[Source texts of formatted documents]
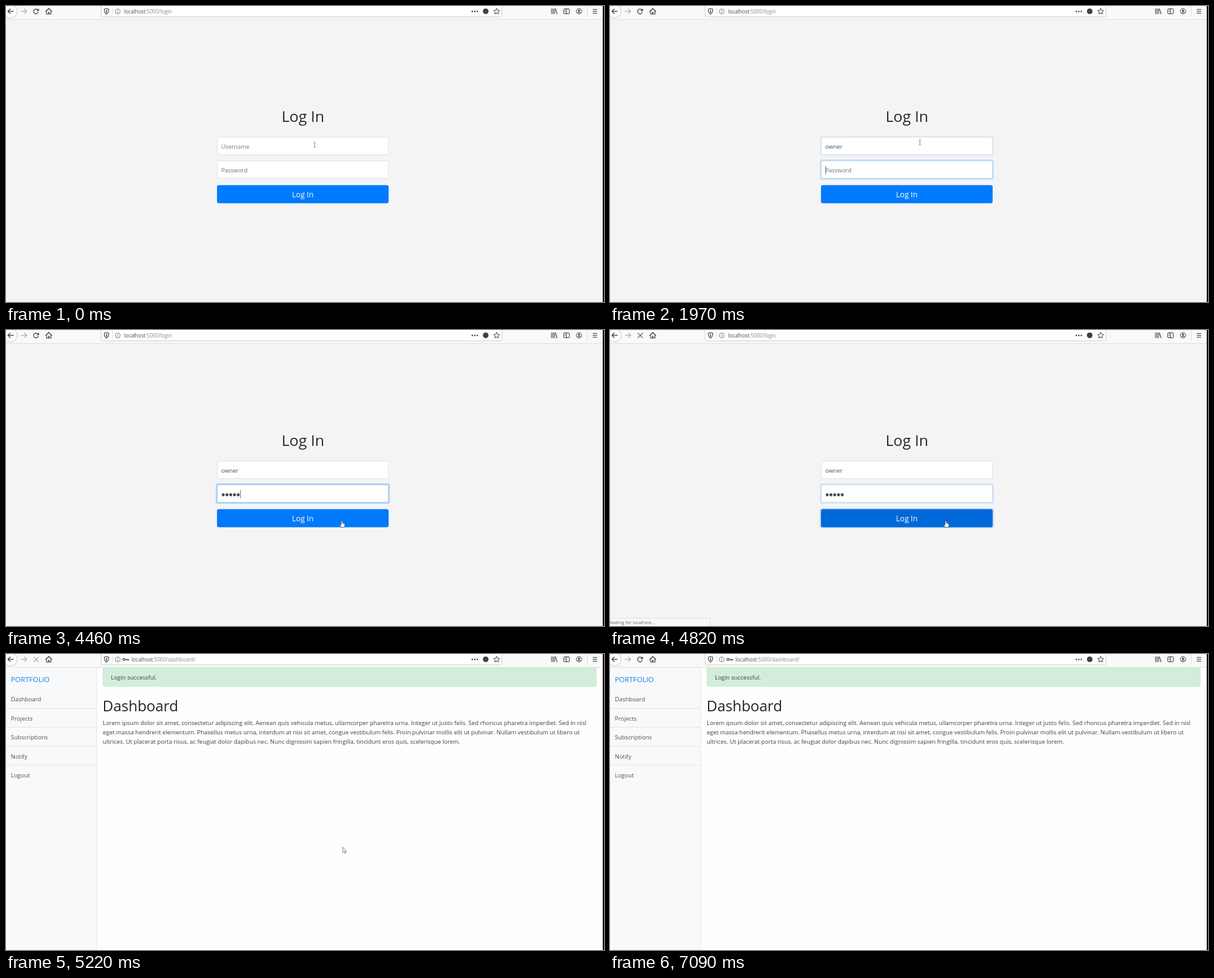
Animation, 958 px wide and 475 px high, one loop 7.32 s. Source, as an HTML page with a canvas:

```html
<!DOCTYPE html>
<html lang="en">
<head>
<meta charset="utf-8">
<title>Log In</title>
<style>
  html, body { margin: 0; width: 100%; height: 100%; overflow: hidden; background: #f4f4f4; }
  canvas { display: block; width: 958px; height: 475px; }
</style>
</head>
<body>
<canvas id="stage" width="958" height="475"></canvas>
<script>
const ctx = document.getElementById('stage').getContext('2d', { alpha: false });
const LOOP = 7320;
const FONT = '"Open Sans", "Noto Sans", sans-serif';
const BODY = 9.41;
const INK = '#3f4144';
const USER = 'owner';
const LOREM = [
  'Lorem ipsum dolor sit amet, consectetur adipiscing elit. Aenean quis vehicula metus, ullamcorper pharetra urna. Integer ut justo felis. Sed rhoncus pharetra imperdiet. Sed in nisl',
  'eget massa hendrerit elementum. Phasellus metus urna, interdum at nisi sit amet, congue vestibulum felis. Proin pulvinar mollis elit ut pulvinar. Nullam vestibulum ut libero ut',
  'ultrices. Ut placerat porta risus, ac feugiat dolor dapibus nec. Nunc dignissim sapien fringilla, tincidunt eros quis, scelerisque lorem.'
];

// Value of the latest [time, value] key at or before t.
const held = (t, keys) => keys.reduce((value, key) => (t >= key[0] ? key[1] : value), keys[0][1]);

function text(str, x, y, size, color, align = 'left') {
  ctx.font = `${size}px ${FONT}`;
  ctx.textAlign = align;
  ctx.fillStyle = color;
  ctx.fillText(str, x, y);
}

function rect(x, y, w, h, color) {
  ctx.fillStyle = color;
  ctx.fillRect(x, y, w, h);
}

function paint(fill, stroke, width = 1) {
  if (fill) { ctx.fillStyle = fill; ctx.fill(); }
  if (stroke) { ctx.strokeStyle = stroke; ctx.lineWidth = width; ctx.stroke(); }
}

function roundRect(x, y, w, h, r, fill, stroke) {
  ctx.beginPath();
  ctx.roundRect(x, y, w, h, r);
  paint(fill, stroke);
}

function circle(x, y, r, fill, stroke, width) {
  ctx.beginPath();
  ctx.arc(x, y, r, 0, Math.PI * 2);
  paint(fill, stroke, width);
}

function shape(points, fill, stroke, width, closed = true) {
  ctx.beginPath();
  points.forEach(([x, y]) => ctx.lineTo(x, y));
  if (closed) ctx.closePath();
  paint(fill, stroke, width);
}

const line = (points, color, width = 1) => shape(points, null, color, width, false);

function arrowIcon(x, dir, color) {
  line([[x - 4.5 * dir, 8.5], [x + 4.5 * dir, 8.5]], color, 1.3);
  line([[x + 0.7 * dir, 4.5], [x + 4.7 * dir, 8.5], [x + 0.7 * dir, 12.5]], color, 1.3);
}

function reloadIcon(color) {
  ctx.beginPath();
  ctx.arc(48, 8.7, 3.8, 0.3, Math.PI * 1.78);
  paint(null, color, 1.3);
  shape([[52.8, 4], [52.8, 8.2], [48.8, 8.2]], color);
}

function stopIcon(color) {
  line([[44.4, 4.6], [52.6, 12.8]], color, 1.2);
  line([[52.6, 4.6], [44.4, 12.8]], color, 1.2);
}

function star(cx, cy, r) {
  shape(Array.from({ length: 10 }, (_, i) => {
    const a = Math.PI * (i / 5 - 0.5), d = i % 2 ? r * 0.48 : r;
    return [cx + d * Math.cos(a), cy + d * Math.sin(a)];
  }), null, INK, 1);
}

function urlBar(t) {
  roundRect(152.5, -4.5, 642, 22, 2, '#fff', '#cfcfd1');
  rect(170, 2, 1, 13, '#dedede');
  ctx.beginPath();
  ctx.moveTo(161, 4);
  ctx.lineTo(164.6, 5.2);
  ctx.quadraticCurveTo(164.8, 10.5, 161, 13);
  ctx.quadraticCurveTo(157.2, 10.5, 157.4, 5.2);
  ctx.closePath();
  paint(null, INK, 1.1);
  line([[161, 6.3], [161, 10.8]], INK, 1.4);

  circle(179, 8.7, 4, null, '#747476', 0.9);
  rect(178.5, 6.3, 1, 1, '#747476');
  rect(178.5, 8, 1, 3, '#747476');

  const loaded = t >= 4960;
  const x = loaded ? 201 : 189;
  if (loaded) {
    circle(189, 8.8, 1.7, null, INK, 1.2);
    line([[190.8, 8.8], [197, 8.8]], INK, 1.3);
    line([[194, 8.8], [194, 10.8]], INK, 1);
    line([[196.3, 8.8], [196.3, 10.8]], INK, 1);
  }
  text('localhost', x, 12, 8.2, '#48484a');
  const hostWidth = ctx.measureText('localhost').width;
  text(loaded ? ':5000/dashboard/' : ':5000/login', x + hostWidth, 12, 8.2, '#89898b');

  [747, 751, 755].forEach(dotX => circle(dotX, 8.7, 1.2, INK));
  circle(768.5, 8.5, 4.5, INK);
  star(786, 8.8, 5);
}

function toolbar(t) {
  rect(0, 0, 956, 21, '#f9f9fa');
  rect(0, 21, 956, 1, '#e2e2e3');
  circle(7.5, 8.5, 10.7, '#fcfcfc', '#c5c5c6', 1);
  arrowIcon(7.8, -1, INK);
  arrowIcon(28.5, 1, '#b2b2b4');

  if (t < 4820) reloadIcon(INK);
  else if (t < 5220) stopIcon('#5c5c5e');
  else if (t < 5480) stopIcon('#a5a5a7');
  else reloadIcon(held(t, [[5480, '#cbcbcd'], [5580, '#a9a9ab'], [5830, INK]]));

  line([[63.3, 9], [68.5, 4], [73.7, 9]], INK, 1.3);
  line([[65, 8.2], [65, 13], [72, 13], [72, 8.2]], INK, 1.2);
  rect(67.5, 9.3, 2, 3.5, INK);

  urlBar(t);

  [874, 876.4, 878.8].forEach(x => line([[x, 4], [x, 13]], INK, 1.1));
  line([[880, 4.3], [883, 13]], INK, 1.1);
  roundRect(893.5, 4.5, 9, 8, 1.5, null, INK);
  line([[897.5, 4.5], [897.5, 12.5]], INK);
  line([[895, 7], [896.5, 7]], INK, 0.8);
  line([[895, 9], [896.5, 9]], INK, 0.8);
  circle(918, 8.5, 4.3, null, INK, 1);
  circle(918, 7.3, 1.6, INK);
  ctx.beginPath();
  ctx.ellipse(918, 11, 2.8, 1.6, 0, Math.PI, 0);
  paint(INK);
  rect(931, 0, 1, 18, '#dfdfe0');
  [5.5, 8.5, 11.5].forEach(y => line([[940, y], [947, y]], INK, 1.1));
}

function field(y, focus) {
  if (focus) roundRect(336, y - 2, 279, 33, 3.5, `rgba(0,123,255,${0.25 * focus})`);
  roundRect(338.5, y + 0.5, 274, 28, 2, '#fff', '#dfe2e5');
  if (focus) roundRect(338.5, y + 0.5, 274, 28, 2, null, `rgba(155,203,255,${focus})`);
}

function caret(x, y) {
  rect(x, y, 1, 13, '#77797c');
}

function login(t) {
  rect(0, 22, 956, 453, '#f4f4f4');
  text('Log In', 475.7, 186, 24.3, '#24282c', 'center');

  field(210, held(t, [[0, 0], [220, 0.5], [340, 1], [1970, 0.2], [2090, 0]]));
  const typed = USER.slice(0, held(t, [[0, 0], [970, 1], [1220, 2], [1340, 3], [1720, 5]]));
  text(typed || 'Username', 344.7, 229, BODY, typed ? '#495057' : '#737b83');
  if ((t >= 80 && t < 590) || (t >= 970 && t < 1970)) {
    caret(345 + Math.round(typed ? ctx.measureText(typed).width : 0), 218);
  }

  field(248, held(t, [[0, 0], [1970, 0.65], [2090, 1], [4820, 0.4], [4960, 0]]));
  const dots = held(t, [[0, 0], [2360, 1], [2590, 2], [2730, 3], [2980, 4], [3230, 5]]);
  if (!dots) text('Password', 344.7, 267, BODY, '#68727b');
  for (let i = 0; i < dots; i++) circle(348 + 6 * i, 264.5, 2.4, '#494d51');
  if ((t >= 1970 && t < 3470) || (t >= 3970 && t < 4820)) caret(345 + 6 * dots, 257);

  const ring = held(t, [[0, 0], [4820, 0.5], [4960, 1]]);
  if (ring) roundRect(336, 286, 279, 32, 4, `rgba(38,143,255,${0.5 * ring})`);
  const blue = held(t, [[0, '#007bff'], [4460, '#0079fb'], [4570, '#0069d9']]);
  roundRect(338, 287.5, 275, 29, 3, blue);
  text('Log In', 475.5, 307, 12.2, '#fff', 'center');

  if (t >= 4820) {
    roundRect(-4.5, 462.5, 165, 20, 2, '#f9f9fa', '#dededf');
    text('Waiting for localhost...', -2, 472, 7.2, '#66676a');
  }
}

function dashboard() {
  rect(0, 22, 956, 453, '#fefefe');
  rect(0, 22, 145, 453, '#f8f9fa');
  rect(145, 22, 1, 453, '#e6e9ec');
  text('PORTFOLIO', 7.7, 45, 11.5, '#157ff3');
  ['Dashboard', 'Projects', 'Subscriptions', 'Notify', 'Logout'].forEach((label, i) => {
    text(label, 7.8, Math.round(76.2 + 30.5 * i), BODY, '#4c5050');
    if (i < 4) rect(0, Math.round(87 + 30.4 * i), 145, 1, '#e2e5e9');
  });
  text('Login successful.', 168, 41, BODY, '#2d4634');
  text('Dashboard', 154.8, 92, 23.5, '#212529');
  LOREM.forEach((row, i) => text(row, 155, 114 + 15 * i, BODY, '#3b3f43'));
}

function alertBox() {
  roundRect(155.5, 21.5, 790, 30.5, 2.5, '#d4edda', '#cae8d2');
}

function beam(x, y) {
  line([[x + 0.5, y - 4], [x + 0.5, y + 4]], '#8a8a8a');
  [-4, 4].forEach(dy => line([[x - 1.5, y + dy], [x + 2.5, y + dy]], '#a0a0a0', 0.9));
}

function hand(x, y) {
  shape([[-1, 1], [0, 0], [1, 1], [1.2, 4], [3.8, 4.6], [5, 6], [4.6, 8.5], [3.8, 10.6],
    [-0.8, 10.6], [-3.6, 7], [-3, 6], [-1, 7.2]].map(([dx, dy]) => [x + dx, y + dy]), '#fff', '#33475c', 0.7);
}

function pointer(x, y) {
  shape([[0, 0], [0, 8.6], [2, 6.9], [3.4, 10], [4.7, 9.4], [3.4, 6.5], [5.8, 6.3]]
    .map(([dx, dy]) => [x + dx, y + dy]), '#fff', '#6c6c6e', 0.8);
}

function cursor(t) {
  if (t < 4350) {
    beam(...held(t, [[0, [494, 223]], [80, [496, 219]], [4090, [498, 224]], [4210, [502, 239]]]));
  } else if (t < 5080) {
    hand(...held(t, [[4350, [528, 294]], [4460, [538, 306]]]));
  } else if (t < 6330) {
    pointer(539.5, 310);
  } else if (t < 7090) {
    const p = t < 6470 ? 0 : (Math.floor((t - 6470) / 124) + 1) / 5;
    const eased = 0.35 * p + 0.65 * p * p * (3 - 2 * p);
    pointer(577.5 + 350 * eased, 328 + 138 * eased);
  }
}

function draw() {
  const t = performance.now() % LOOP;
  toolbar(t);
  if (t < 5220) {
    login(t);
  } else {
    rect(146, 22, 810, 453, '#fefefe');
    dashboardPage();
  }
  cursor(t);
  rect(956, 0, 2, 475, '#000');
  requestAnimationFrame(draw);
}

function dashboardPage() {
  rect(0, 22, 956, 453, '#fefefe');
  alertBox();
  ctx.save();
  ctx.beginPath();
  ctx.rect(0, 22, 146, 453);
  ctx.rect(146, 53, 810, 422);
  ctx.clip();
  dashboard();
  ctx.restore();
  text('Login successful.', 168, 41, BODY, '#2d4634');
}
draw();
</script>
</body>
</html>
```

* WORK ITEM: State the count of lines in the data holding the word "circle", adding nothing to it.

* ANSWER TO THIS PROBLEM: 9